* _WHAT TO WORK ON_: Below are some records. Print all of them exactly as they appear.

--- EXERCISE INPUTS ---

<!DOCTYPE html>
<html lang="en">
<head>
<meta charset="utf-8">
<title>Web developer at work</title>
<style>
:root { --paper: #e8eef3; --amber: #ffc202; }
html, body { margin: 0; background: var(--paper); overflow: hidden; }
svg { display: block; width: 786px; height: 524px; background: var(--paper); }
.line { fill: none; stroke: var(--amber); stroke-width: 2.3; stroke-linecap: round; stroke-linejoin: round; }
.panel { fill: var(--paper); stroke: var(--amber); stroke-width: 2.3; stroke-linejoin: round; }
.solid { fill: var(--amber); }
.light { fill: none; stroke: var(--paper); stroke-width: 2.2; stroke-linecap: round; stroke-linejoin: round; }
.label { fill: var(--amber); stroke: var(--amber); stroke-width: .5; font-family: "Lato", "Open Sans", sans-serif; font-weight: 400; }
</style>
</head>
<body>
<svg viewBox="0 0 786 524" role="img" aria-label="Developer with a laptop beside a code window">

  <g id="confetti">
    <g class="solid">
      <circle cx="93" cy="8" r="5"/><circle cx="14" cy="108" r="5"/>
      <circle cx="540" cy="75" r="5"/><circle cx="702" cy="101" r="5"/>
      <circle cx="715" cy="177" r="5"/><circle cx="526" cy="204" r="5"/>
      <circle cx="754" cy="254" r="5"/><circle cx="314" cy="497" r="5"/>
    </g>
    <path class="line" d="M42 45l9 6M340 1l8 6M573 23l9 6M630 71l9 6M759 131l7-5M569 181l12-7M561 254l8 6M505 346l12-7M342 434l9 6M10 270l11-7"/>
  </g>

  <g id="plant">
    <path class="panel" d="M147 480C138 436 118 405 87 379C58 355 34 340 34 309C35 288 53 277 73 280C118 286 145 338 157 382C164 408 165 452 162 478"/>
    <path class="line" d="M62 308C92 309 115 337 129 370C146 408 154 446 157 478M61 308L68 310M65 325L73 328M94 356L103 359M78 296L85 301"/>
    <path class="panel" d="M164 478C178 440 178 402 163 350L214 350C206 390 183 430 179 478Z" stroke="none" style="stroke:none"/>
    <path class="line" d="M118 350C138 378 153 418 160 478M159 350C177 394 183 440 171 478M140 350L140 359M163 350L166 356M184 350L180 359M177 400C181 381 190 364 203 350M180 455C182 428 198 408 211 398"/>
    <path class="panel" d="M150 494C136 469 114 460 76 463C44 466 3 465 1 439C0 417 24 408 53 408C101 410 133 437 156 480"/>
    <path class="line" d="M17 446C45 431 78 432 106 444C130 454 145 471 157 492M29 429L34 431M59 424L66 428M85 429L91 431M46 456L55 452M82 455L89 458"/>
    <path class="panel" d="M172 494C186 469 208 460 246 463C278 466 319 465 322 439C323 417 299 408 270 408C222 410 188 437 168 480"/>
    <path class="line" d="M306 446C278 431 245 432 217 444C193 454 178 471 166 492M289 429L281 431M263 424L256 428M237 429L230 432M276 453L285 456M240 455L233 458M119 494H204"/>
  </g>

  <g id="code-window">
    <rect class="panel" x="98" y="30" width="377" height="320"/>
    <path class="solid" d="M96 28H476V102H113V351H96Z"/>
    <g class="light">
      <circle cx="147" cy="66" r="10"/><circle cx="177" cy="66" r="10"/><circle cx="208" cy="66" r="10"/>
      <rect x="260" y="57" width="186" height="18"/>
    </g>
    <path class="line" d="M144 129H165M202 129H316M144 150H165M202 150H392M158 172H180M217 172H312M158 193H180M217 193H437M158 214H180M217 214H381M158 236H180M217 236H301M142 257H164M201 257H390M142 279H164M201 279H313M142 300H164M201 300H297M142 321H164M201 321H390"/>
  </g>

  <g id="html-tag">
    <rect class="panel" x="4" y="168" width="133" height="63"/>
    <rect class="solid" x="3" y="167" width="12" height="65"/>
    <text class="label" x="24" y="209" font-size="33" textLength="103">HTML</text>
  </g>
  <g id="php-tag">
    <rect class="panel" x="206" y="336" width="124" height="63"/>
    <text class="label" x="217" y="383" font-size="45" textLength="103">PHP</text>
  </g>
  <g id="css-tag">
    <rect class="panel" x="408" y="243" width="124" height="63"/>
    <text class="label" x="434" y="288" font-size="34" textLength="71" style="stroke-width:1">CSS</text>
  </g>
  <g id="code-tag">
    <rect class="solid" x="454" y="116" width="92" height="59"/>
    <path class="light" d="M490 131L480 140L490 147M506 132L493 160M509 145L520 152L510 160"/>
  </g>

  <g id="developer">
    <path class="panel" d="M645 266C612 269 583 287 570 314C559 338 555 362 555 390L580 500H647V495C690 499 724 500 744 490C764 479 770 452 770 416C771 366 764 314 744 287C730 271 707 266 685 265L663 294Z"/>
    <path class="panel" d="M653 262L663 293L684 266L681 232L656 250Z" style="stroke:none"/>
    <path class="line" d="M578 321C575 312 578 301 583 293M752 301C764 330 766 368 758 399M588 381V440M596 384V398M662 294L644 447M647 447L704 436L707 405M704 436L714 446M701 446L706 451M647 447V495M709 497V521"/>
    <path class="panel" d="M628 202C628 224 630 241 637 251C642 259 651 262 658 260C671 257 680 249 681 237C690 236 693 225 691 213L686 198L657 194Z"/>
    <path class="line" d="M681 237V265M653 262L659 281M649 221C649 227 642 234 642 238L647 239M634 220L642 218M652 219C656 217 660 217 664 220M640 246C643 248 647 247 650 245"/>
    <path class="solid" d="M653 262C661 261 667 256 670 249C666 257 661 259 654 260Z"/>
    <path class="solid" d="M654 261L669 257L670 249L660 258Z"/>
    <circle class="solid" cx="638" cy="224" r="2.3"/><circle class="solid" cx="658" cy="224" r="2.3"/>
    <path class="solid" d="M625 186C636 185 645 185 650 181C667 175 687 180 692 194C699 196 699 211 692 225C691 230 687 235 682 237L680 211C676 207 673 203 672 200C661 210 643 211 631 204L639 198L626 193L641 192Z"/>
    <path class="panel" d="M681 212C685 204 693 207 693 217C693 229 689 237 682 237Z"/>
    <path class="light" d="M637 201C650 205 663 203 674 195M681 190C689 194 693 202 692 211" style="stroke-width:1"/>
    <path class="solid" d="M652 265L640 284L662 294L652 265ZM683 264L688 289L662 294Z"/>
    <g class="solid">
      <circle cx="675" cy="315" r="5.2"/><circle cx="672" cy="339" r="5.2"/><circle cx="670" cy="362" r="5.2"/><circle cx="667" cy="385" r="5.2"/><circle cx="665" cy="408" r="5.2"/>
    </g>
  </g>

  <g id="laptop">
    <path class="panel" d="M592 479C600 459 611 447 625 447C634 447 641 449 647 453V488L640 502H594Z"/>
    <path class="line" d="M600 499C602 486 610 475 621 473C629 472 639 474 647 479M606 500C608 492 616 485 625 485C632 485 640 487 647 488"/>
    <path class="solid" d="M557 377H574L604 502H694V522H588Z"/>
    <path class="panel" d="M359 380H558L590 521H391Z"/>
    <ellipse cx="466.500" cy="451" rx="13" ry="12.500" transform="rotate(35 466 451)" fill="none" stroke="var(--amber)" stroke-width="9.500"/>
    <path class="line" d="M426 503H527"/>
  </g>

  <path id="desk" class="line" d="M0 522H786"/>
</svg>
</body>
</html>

---

* _ANSWER BOX_:
<!DOCTYPE html>
<html lang="en">
<head>
<meta charset="utf-8">
<title>Web developer at work</title>
<style>
:root { --paper: #e8eef3; --amber: #ffc202; }
html, body { margin: 0; background: var(--paper); overflow: hidden; }
svg { display: block; width: 786px; height: 524px; background: var(--paper); }
.line { fill: none; stroke: var(--amber); stroke-width: 2.3; stroke-linecap: round; stroke-linejoin: round; }
.panel { fill: var(--paper); stroke: var(--amber); stroke-width: 2.3; stroke-linejoin: round; }
.solid { fill: var(--amber); }
.light { fill: none; stroke: var(--paper); stroke-width: 2.2; stroke-linecap: round; stroke-linejoin: round; }
.label { fill: var(--amber); stroke: var(--amber); stroke-width: .5; font-family: "Lato", "Open Sans", sans-serif; font-weight: 400; }
</style>
</head>
<body>
<svg viewBox="0 0 786 524" role="img" aria-label="Developer with a laptop beside a code window">

  <g id="confetti">
    <g class="solid">
      <circle cx="93" cy="8" r="5"/><circle cx="14" cy="108" r="5"/>
      <circle cx="540" cy="75" r="5"/><circle cx="702" cy="101" r="5"/>
      <circle cx="715" cy="177" r="5"/><circle cx="526" cy="204" r="5"/>
      <circle cx="754" cy="254" r="5"/><circle cx="314" cy="497" r="5"/>
    </g>
    <path class="line" d="M42 45l9 6M340 1l8 6M573 23l9 6M630 71l9 6M759 131l7-5M569 181l12-7M561 254l8 6M505 346l12-7M342 434l9 6M10 270l11-7"/>
  </g>

  <g id="plant">
    <path class="panel" d="M147 480C138 436 118 405 87 379C58 355 34 340 34 309C35 288 53 277 73 280C118 286 145 338 157 382C164 408 165 452 162 478"/>
    <path class="line" d="M62 308C92 309 115 337 129 370C146 408 154 446 157 478M61 308L68 310M65 325L73 328M94 356L103 359M78 296L85 301"/>
    <path class="panel" d="M164 478C178 440 178 402 163 350L214 350C206 390 183 430 179 478Z" stroke="none" style="stroke:none"/>
    <path class="line" d="M118 350C138 378 153 418 160 478M159 350C177 394 183 440 171 478M140 350L140 359M163 350L166 356M184 350L180 359M177 400C181 381 190 364 203 350M180 455C182 428 198 408 211 398"/>
    <path class="panel" d="M150 494C136 469 114 460 76 463C44 466 3 465 1 439C0 417 24 408 53 408C101 410 133 437 156 480"/>
    <path class="line" d="M17 446C45 431 78 432 106 444C130 454 145 471 157 492M29 429L34 431M59 424L66 428M85 429L91 431M46 456L55 452M82 455L89 458"/>
    <path class="panel" d="M172 494C186 469 208 460 246 463C278 466 319 465 322 439C323 417 299 408 270 408C222 410 188 437 168 480"/>
    <path class="line" d="M306 446C278 431 245 432 217 444C193 454 178 471 166 492M289 429L281 431M263 424L256 428M237 429L230 432M276 453L285 456M240 455L233 458M119 494H204"/>
  </g>

  <g id="code-window">
    <rect class="panel" x="98" y="30" width="377" height="320"/>
    <path class="solid" d="M96 28H476V102H113V351H96Z"/>
    <g class="light">
      <circle cx="147" cy="66" r="10"/><circle cx="177" cy="66" r="10"/><circle cx="208" cy="66" r="10"/>
      <rect x="260" y="57" width="186" height="18"/>
    </g>
    <path class="line" d="M144 129H165M202 129H316M144 150H165M202 150H392M158 172H180M217 172H312M158 193H180M217 193H437M158 214H180M217 214H381M158 236H180M217 236H301M142 257H164M201 257H390M142 279H164M201 279H313M142 300H164M201 300H297M142 321H164M201 321H390"/>
  </g>

  <g id="html-tag">
    <rect class="panel" x="4" y="168" width="133" height="63"/>
    <rect class="solid" x="3" y="167" width="12" height="65"/>
    <text class="label" x="24" y="209" font-size="33" textLength="103">HTML</text>
  </g>
  <g id="php-tag">
    <rect class="panel" x="206" y="336" width="124" height="63"/>
    <text class="label" x="217" y="383" font-size="45" textLength="103">PHP</text>
  </g>
  <g id="css-tag">
    <rect class="panel" x="408" y="243" width="124" height="63"/>
    <text class="label" x="434" y="288" font-size="34" textLength="71" style="stroke-width:1">CSS</text>
  </g>
  <g id="code-tag">
    <rect class="solid" x="454" y="116" width="92" height="59"/>
    <path class="light" d="M490 131L480 140L490 147M506 132L493 160M509 145L520 152L510 160"/>
  </g>

  <g id="developer">
    <path class="panel" d="M645 266C612 269 583 287 570 314C559 338 555 362 555 390L580 500H647V495C690 499 724 500 744 490C764 479 770 452 770 416C771 366 764 314 744 287C730 271 707 266 685 265L663 294Z"/>
    <path class="panel" d="M653 262L663 293L684 266L681 232L656 250Z" style="stroke:none"/>
    <path class="line" d="M578 321C575 312 578 301 583 293M752 301C764 330 766 368 758 399M588 381V440M596 384V398M662 294L644 447M647 447L704 436L707 405M704 436L714 446M701 446L706 451M647 447V495M709 497V521"/>
    <path class="panel" d="M628 202C628 224 630 241 637 251C642 259 651 262 658 260C671 257 680 249 681 237C690 236 693 225 691 213L686 198L657 194Z"/>
    <path class="line" d="M681 237V265M653 262L659 281M649 221C649 227 642 234 642 238L647 239M634 220L642 218M652 219C656 217 660 217 664 220M640 246C643 248 647 247 650 245"/>
    <path class="solid" d="M653 262C661 261 667 256 670 249C666 257 661 259 654 260Z"/>
    <path class="solid" d="M654 261L669 257L670 249L660 258Z"/>
    <circle class="solid" cx="638" cy="224" r="2.3"/><circle class="solid" cx="658" cy="224" r="2.3"/>
    <path class="solid" d="M625 186C636 185 645 185 650 181C667 175 687 180 692 194C699 196 699 211 692 225C691 230 687 235 682 237L680 211C676 207 673 203 672 200C661 210 643 211 631 204L639 198L626 193L641 192Z"/>
    <path class="panel" d="M681 212C685 204 693 207 693 217C693 229 689 237 682 237Z"/>
    <path class="light" d="M637 201C650 205 663 203 674 195M681 190C689 194 693 202 692 211" style="stroke-width:1"/>
    <path class="solid" d="M652 265L640 284L662 294L652 265ZM683 264L688 289L662 294Z"/>
    <g class="solid">
      <circle cx="675" cy="315" r="5.2"/><circle cx="672" cy="339" r="5.2"/><circle cx="670" cy="362" r="5.2"/><circle cx="667" cy="385" r="5.2"/><circle cx="665" cy="408" r="5.2"/>
    </g>
  </g>

  <g id="laptop">
    <path class="panel" d="M592 479C600 459 611 447 625 447C634 447 641 449 647 453V488L640 502H594Z"/>
    <path class="line" d="M600 499C602 486 610 475 621 473C629 472 639 474 647 479M606 500C608 492 616 485 625 485C632 485 640 487 647 488"/>
    <path class="solid" d="M557 377H574L604 502H694V522H588Z"/>
    <path class="panel" d="M359 380H558L590 521H391Z"/>
    <ellipse cx="466.500" cy="451" rx="13" ry="12.500" transform="rotate(35 466 451)" fill="none" stroke="var(--amber)" stroke-width="9.500"/>
    <path class="line" d="M426 503H527"/>
  </g>

  <path id="desk" class="line" d="M0 522H786"/>
</svg>
</body>
</html>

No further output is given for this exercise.